Dataset entries:

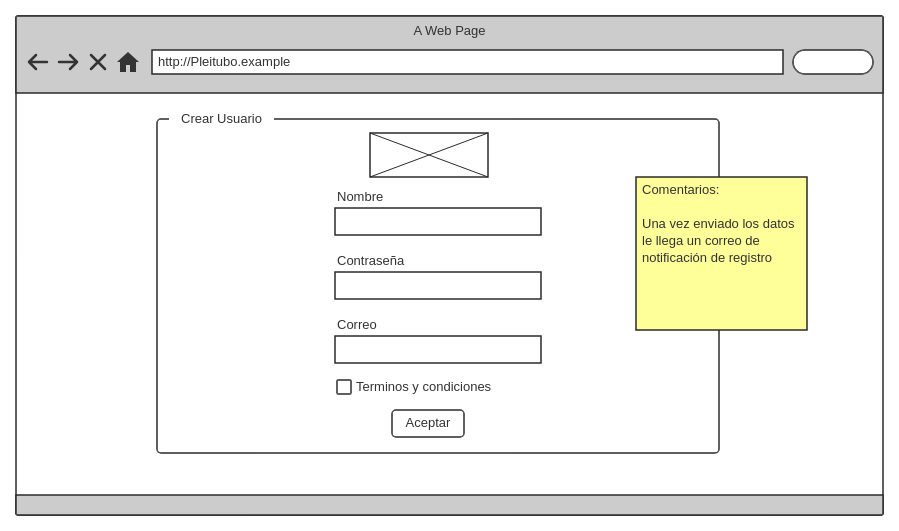
<!DOCTYPE html>
<html lang="es">
<head>
<meta charset="utf-8">
<title>Crear Usuario</title>
<style>
:root {
  --ink: #333;
  --line: #2b2b2b;
  --chrome: #ccc;
  --paper: #fff;
  --note: #ff9;
  --stroke: 0 0 0 .75px var(--line), inset 0 0 0 .75px var(--line);
}
* { box-sizing: border-box; margin: 0; }
body {
  width: 899px; height: 531px; padding: 16px; overflow: hidden;
  background: var(--paper); color: var(--ink);
  font: 13px/17px "Liberation Sans", Arial, sans-serif;
}
svg { display: block; }
.browser {
  position: relative; display: flex; flex-direction: column;
  width: 867px; height: 499px; border-radius: 2px; box-shadow: var(--stroke);
}
.toolbar {
  height: 77px; padding-top: 6px; border-radius: 2px 2px 0 0;
  background: var(--chrome); box-shadow: var(--stroke);
}
.window-title { font-size: 13px; line-height: 17px; font-weight: normal; text-align: center; }
.navigation { display: flex; align-items: center; margin-top: 10px; padding: 0 10px 0 11px; }
.nav-icons { width: 124px; height: 26px; }
.address {
  width: 631px; height: 24px; margin-left: 1px; padding: 3px 6px;
  background: var(--paper); box-shadow: var(--stroke);
}
.search {
  width: 80px; height: 24px; margin-left: auto; border-radius: 12px;
  background: var(--paper); box-shadow: var(--stroke);
}
.page { flex: 1; padding: 26px 0 0 141px; }
.group {
  position: relative; width: 562px; height: 334px; padding: 13px 0 0 178px;
  border-radius: 4px; box-shadow: var(--stroke);
}
.group-title {
  position: absolute; left: 12px; top: -9px; width: 105px; padding-left: 12px;
  background: var(--paper); font-size: 13px; font-weight: normal;
}
.form { display: flex; flex-direction: column; width: 206px; }
.image-slot { margin: 0 0 10px 34px; }
.fields { display: flex; flex-direction: column; gap: 17px; }
.label { height: 20px; padding-left: 2px; line-height: 18px; }
.input { height: 27px; box-shadow: var(--stroke); }
.terms { display: flex; align-items: flex-start; gap: 5px; height: 14px; margin: 17px 0 0 2px; }
.terms-label { margin-top: -2px; }
.checkbox { width: 14px; height: 14px; border-radius: 1px; box-shadow: var(--stroke); }
.button {
  width: 72px; height: 27px; margin: 16px 0 0 57px; border-radius: 4px;
  box-shadow: var(--stroke); line-height: 26px; text-align: center;
}
.status-bar {
  height: 20px; border-radius: 0 0 2px 2px;
  background: var(--chrome); box-shadow: var(--stroke);
}
.comment {
  position: absolute; left: 620px; top: 161px; width: 171px; height: 153px;
  padding: 4px 6px; background: var(--note); box-shadow: var(--stroke);
}
.comment h2 { margin-bottom: 17px; font-size: 13px; font-weight: normal; }
</style>
</head>
<body>
<main class="browser">
  <header class="toolbar">
    <h1 class="window-title">A Web Page</h1>
    <div class="navigation">
      <svg class="nav-icons" viewBox="0 0 124 26" aria-hidden="true">
        <g fill="none" stroke="#333" stroke-width="2.5" stroke-linecap="round" stroke-linejoin="round">
          <path d="M20 13H2M9 6L2 13L9 20"/>
          <path d="M32 13H50M43 6L50 13L43 20"/>
          <path d="M64 6L78 20M78 6L64 20"/>
        </g>
        <path fill="#333" d="M101 3L112 13H109V23H103V16H99V23H93V13H90Z"/>
      </svg>
      <div class="address">http://Pleitubo.example</div>
      <div class="search"></div>
    </div>
  </header>

  <section class="page">
    <div class="group">
      <h2 class="group-title">Crear Usuario</h2>
      <div class="form">
        <svg class="image-slot" width="120" height="46" viewBox="0 0 120 46" fill="none" stroke="#2b2b2b" role="img" aria-label="Imagen">
          <rect x="1" y="1" width="118" height="44" stroke-width="1.5"/>
          <path d="M1 1L119 45M119 1L1 45"/>
        </svg>
        <div class="fields">
          <div class="field"><div class="label">Nombre</div><div class="input"></div></div>
          <div class="field"><div class="label">Contraseña</div><div class="input"></div></div>
          <div class="field"><div class="label">Correo</div><div class="input"></div></div>
        </div>
        <div class="terms"><span class="checkbox"></span><span class="terms-label">Terminos y condiciones</span></div>
        <div class="button">Aceptar</div>
      </div>
    </div>
  </section>

  <footer class="status-bar"></footer>

  <aside class="comment">
    <h2>Comentarios:</h2>
    <p>Una vez enviado los datos<br>le llega un correo de<br>notificación de registro</p>
  </aside>
</main>
</body>
</html>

◆ Task statement
When a line of the records above contains the string "fields", count it once; then give the total and nothing else.

◆ Response
2